(Saved entries)
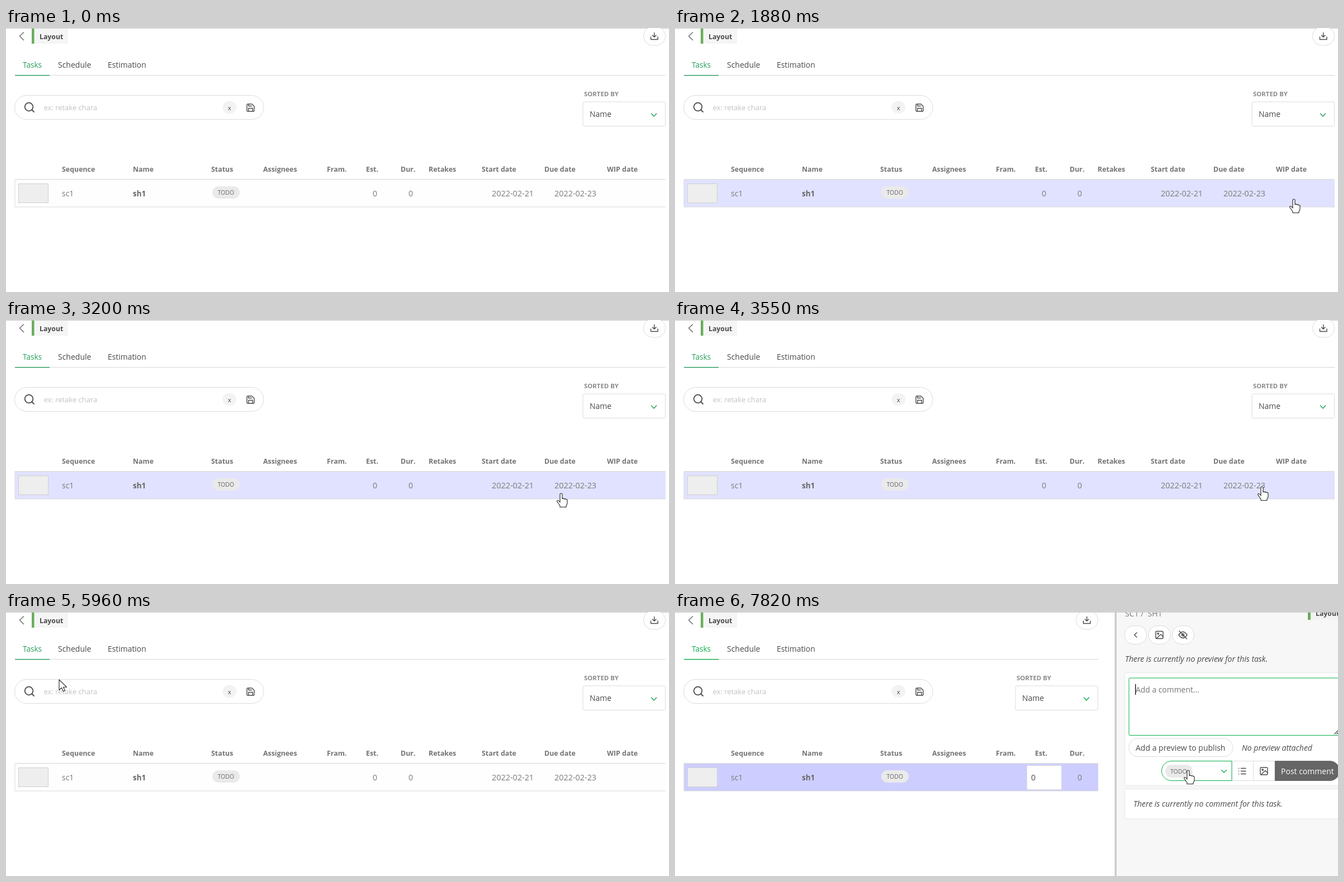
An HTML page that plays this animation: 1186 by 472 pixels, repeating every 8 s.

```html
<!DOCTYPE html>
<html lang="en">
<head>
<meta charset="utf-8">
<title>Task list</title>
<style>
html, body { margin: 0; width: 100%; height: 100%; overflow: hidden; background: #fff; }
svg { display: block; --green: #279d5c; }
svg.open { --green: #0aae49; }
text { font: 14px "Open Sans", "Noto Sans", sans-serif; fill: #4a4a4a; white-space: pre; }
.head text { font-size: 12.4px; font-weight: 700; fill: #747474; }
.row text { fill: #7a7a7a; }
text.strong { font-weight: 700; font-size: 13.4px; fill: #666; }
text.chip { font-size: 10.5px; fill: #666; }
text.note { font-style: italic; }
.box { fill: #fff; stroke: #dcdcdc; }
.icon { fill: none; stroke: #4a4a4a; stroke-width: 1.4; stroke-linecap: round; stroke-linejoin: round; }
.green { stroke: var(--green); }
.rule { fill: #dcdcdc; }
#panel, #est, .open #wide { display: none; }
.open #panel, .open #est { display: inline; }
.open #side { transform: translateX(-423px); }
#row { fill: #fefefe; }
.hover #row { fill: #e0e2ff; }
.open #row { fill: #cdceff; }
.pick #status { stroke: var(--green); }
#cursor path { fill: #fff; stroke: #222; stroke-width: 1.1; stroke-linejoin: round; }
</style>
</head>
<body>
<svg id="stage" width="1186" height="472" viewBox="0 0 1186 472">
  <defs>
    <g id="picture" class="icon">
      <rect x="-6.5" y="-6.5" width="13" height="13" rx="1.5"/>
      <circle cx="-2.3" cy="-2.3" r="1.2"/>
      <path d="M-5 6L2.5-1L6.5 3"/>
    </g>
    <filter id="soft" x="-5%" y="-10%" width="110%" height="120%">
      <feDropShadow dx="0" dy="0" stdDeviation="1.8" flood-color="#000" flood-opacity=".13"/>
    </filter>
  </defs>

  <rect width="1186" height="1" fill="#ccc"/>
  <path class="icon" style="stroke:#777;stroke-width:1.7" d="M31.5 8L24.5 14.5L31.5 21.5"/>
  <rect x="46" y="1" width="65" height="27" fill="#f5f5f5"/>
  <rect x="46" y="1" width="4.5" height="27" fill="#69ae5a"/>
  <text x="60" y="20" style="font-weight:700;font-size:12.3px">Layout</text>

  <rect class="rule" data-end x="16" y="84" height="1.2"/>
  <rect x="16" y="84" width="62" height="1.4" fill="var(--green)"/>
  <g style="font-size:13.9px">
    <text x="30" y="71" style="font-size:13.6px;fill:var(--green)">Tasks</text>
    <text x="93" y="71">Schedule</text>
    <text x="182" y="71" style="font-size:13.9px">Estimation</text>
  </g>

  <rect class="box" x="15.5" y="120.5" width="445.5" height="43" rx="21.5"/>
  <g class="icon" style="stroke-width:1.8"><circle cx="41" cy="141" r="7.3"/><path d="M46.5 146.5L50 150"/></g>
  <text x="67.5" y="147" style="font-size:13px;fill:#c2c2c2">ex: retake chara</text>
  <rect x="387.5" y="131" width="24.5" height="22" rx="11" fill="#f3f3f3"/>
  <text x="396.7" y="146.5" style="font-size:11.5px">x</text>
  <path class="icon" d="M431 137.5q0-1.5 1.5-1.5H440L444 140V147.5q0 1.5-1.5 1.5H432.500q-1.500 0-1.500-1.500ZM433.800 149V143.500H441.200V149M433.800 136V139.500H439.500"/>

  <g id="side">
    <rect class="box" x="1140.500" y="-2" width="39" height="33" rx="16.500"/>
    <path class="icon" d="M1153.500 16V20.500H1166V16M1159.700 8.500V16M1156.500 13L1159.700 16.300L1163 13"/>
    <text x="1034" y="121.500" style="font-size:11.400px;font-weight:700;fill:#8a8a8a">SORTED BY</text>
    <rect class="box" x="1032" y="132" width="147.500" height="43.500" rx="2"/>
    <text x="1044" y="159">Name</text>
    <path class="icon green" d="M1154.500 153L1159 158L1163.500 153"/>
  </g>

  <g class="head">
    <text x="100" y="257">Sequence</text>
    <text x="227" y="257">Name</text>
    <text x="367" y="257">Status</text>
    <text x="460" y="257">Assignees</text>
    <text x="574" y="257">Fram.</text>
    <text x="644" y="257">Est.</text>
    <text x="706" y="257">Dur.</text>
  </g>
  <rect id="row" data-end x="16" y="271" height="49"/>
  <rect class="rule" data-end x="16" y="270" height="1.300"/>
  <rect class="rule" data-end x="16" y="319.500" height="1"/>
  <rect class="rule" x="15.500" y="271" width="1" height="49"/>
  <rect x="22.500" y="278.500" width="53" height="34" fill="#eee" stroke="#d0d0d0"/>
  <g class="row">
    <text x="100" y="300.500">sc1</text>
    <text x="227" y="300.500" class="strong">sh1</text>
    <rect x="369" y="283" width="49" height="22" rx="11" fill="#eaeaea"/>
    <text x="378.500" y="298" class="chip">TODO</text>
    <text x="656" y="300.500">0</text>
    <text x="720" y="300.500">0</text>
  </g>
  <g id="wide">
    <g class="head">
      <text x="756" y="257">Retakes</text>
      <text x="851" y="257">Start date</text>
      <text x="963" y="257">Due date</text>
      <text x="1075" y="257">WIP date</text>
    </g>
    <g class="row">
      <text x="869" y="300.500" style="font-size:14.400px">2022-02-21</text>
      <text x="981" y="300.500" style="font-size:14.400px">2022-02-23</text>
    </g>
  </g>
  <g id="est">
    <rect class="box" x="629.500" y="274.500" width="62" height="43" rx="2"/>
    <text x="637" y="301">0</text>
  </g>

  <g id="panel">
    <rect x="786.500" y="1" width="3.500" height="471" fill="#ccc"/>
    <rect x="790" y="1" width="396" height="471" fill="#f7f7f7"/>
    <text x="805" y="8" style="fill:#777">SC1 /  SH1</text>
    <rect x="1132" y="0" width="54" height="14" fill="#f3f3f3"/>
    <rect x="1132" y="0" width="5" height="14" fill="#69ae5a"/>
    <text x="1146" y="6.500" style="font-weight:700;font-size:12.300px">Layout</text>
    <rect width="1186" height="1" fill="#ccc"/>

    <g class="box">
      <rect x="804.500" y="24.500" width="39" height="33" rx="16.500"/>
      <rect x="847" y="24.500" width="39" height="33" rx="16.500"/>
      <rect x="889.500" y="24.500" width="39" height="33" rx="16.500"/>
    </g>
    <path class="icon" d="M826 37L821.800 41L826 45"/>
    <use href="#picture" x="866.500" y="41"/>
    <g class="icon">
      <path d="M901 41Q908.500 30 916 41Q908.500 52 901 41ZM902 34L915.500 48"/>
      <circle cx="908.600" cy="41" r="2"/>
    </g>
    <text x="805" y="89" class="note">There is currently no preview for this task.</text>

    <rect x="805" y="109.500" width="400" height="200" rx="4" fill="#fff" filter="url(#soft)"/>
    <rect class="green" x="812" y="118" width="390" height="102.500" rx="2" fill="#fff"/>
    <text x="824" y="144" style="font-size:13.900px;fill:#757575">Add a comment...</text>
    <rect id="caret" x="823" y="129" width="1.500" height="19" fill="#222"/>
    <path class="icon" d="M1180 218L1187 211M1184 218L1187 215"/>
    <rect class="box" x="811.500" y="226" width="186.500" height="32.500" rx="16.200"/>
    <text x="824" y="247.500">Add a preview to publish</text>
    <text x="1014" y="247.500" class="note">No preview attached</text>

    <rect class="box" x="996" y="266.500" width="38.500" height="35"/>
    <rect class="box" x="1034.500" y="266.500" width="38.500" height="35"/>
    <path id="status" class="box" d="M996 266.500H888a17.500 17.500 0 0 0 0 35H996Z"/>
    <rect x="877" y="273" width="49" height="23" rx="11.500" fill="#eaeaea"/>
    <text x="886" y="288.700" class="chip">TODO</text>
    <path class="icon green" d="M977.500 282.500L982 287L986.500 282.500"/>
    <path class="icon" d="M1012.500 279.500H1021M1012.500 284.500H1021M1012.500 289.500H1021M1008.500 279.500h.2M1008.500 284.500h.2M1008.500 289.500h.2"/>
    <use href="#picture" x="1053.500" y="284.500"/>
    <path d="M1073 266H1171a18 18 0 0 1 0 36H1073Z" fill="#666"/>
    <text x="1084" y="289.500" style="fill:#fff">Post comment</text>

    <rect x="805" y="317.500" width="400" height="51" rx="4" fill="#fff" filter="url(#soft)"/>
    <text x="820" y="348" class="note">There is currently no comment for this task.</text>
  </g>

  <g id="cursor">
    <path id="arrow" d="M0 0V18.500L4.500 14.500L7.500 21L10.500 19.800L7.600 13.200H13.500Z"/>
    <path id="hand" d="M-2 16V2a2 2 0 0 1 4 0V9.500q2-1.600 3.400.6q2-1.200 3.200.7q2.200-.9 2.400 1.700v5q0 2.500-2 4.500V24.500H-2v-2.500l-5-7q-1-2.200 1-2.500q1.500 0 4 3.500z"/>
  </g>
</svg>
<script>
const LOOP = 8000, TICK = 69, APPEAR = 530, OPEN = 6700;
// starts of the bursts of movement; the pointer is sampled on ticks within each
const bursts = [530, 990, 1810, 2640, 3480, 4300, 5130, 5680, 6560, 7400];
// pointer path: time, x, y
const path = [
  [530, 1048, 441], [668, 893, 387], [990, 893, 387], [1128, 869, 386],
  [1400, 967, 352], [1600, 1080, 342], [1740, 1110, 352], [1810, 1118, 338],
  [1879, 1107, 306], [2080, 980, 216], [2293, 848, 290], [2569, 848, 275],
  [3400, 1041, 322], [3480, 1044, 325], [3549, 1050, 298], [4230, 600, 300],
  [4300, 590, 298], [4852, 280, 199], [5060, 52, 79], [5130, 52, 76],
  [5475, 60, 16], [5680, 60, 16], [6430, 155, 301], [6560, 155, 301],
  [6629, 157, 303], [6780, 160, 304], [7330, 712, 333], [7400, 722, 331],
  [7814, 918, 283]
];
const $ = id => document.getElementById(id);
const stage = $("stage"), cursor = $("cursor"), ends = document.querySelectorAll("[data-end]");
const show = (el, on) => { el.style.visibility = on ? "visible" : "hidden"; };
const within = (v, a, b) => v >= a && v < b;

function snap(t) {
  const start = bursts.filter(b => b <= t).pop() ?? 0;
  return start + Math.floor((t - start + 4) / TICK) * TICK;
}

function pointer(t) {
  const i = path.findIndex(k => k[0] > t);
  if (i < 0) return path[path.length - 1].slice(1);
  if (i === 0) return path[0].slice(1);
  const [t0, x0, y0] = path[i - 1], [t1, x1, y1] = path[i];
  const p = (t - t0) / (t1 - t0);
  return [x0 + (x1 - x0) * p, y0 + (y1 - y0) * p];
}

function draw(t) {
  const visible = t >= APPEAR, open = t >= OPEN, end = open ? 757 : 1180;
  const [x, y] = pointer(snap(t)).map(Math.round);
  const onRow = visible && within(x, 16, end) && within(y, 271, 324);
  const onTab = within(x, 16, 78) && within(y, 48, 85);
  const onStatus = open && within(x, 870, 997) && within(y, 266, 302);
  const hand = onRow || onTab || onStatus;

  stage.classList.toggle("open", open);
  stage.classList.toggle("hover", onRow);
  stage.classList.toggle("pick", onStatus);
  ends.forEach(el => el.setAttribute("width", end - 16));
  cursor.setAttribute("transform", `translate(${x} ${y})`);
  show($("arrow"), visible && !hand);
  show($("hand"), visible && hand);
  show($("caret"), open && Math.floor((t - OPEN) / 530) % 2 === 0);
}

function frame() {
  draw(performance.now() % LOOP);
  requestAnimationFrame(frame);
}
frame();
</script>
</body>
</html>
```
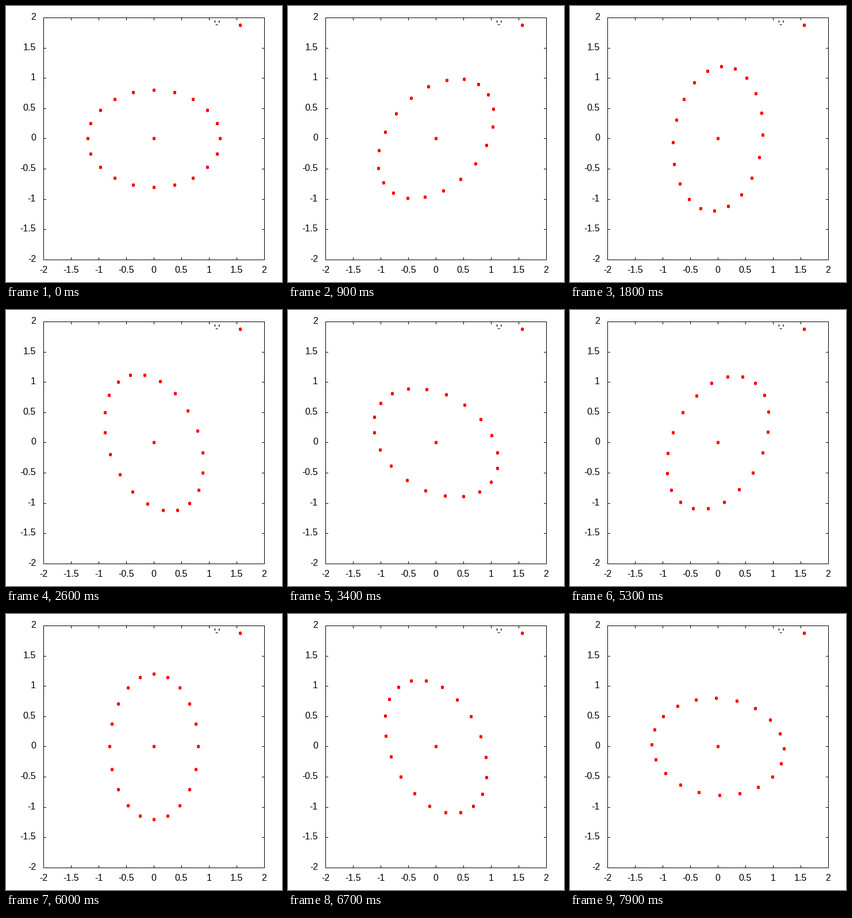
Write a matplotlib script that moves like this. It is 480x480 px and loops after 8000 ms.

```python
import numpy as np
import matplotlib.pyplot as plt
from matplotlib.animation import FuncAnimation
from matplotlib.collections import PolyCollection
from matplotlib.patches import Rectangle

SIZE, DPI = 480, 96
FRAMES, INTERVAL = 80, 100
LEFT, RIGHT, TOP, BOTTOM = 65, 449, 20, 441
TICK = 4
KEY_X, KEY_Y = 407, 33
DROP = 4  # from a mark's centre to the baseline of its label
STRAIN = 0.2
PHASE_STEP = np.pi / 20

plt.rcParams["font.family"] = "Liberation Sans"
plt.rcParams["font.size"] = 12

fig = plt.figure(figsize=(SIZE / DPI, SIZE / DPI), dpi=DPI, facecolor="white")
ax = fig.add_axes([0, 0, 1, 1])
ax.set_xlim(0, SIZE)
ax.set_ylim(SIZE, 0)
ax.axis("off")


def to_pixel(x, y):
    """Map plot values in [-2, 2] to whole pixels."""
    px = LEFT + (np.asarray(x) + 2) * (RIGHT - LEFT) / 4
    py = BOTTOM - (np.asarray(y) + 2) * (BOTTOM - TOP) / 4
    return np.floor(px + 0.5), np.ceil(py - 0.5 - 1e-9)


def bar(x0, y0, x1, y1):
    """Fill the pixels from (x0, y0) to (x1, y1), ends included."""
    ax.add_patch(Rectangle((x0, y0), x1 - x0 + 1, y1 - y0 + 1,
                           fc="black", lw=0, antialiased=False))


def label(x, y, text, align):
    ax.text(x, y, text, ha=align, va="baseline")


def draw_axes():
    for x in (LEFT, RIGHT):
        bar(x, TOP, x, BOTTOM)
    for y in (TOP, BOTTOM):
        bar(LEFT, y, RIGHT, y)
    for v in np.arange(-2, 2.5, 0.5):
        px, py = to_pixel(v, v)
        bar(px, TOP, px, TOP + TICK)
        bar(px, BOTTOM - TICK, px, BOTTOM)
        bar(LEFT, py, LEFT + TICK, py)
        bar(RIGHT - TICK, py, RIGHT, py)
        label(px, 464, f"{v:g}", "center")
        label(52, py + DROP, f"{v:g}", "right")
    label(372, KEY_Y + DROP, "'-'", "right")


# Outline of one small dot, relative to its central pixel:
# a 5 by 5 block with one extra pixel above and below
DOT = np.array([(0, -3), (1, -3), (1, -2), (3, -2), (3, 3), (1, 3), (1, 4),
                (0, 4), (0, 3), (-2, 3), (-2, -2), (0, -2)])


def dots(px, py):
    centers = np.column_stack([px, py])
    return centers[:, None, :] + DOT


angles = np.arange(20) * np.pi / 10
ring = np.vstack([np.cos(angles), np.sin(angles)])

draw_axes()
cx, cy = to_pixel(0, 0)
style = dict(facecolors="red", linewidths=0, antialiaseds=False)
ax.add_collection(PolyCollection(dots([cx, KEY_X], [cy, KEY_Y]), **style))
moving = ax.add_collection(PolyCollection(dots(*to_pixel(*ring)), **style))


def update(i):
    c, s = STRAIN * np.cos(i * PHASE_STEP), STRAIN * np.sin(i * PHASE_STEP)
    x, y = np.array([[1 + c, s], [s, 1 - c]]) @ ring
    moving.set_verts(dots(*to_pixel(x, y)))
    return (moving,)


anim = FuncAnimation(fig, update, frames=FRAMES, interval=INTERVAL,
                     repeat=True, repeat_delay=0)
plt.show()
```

*WORK REQUEST*:
Across the entries above, tally every line that includes the string "within", then state only the count.

*RESPONSE TO THIS EXERCISE*:
5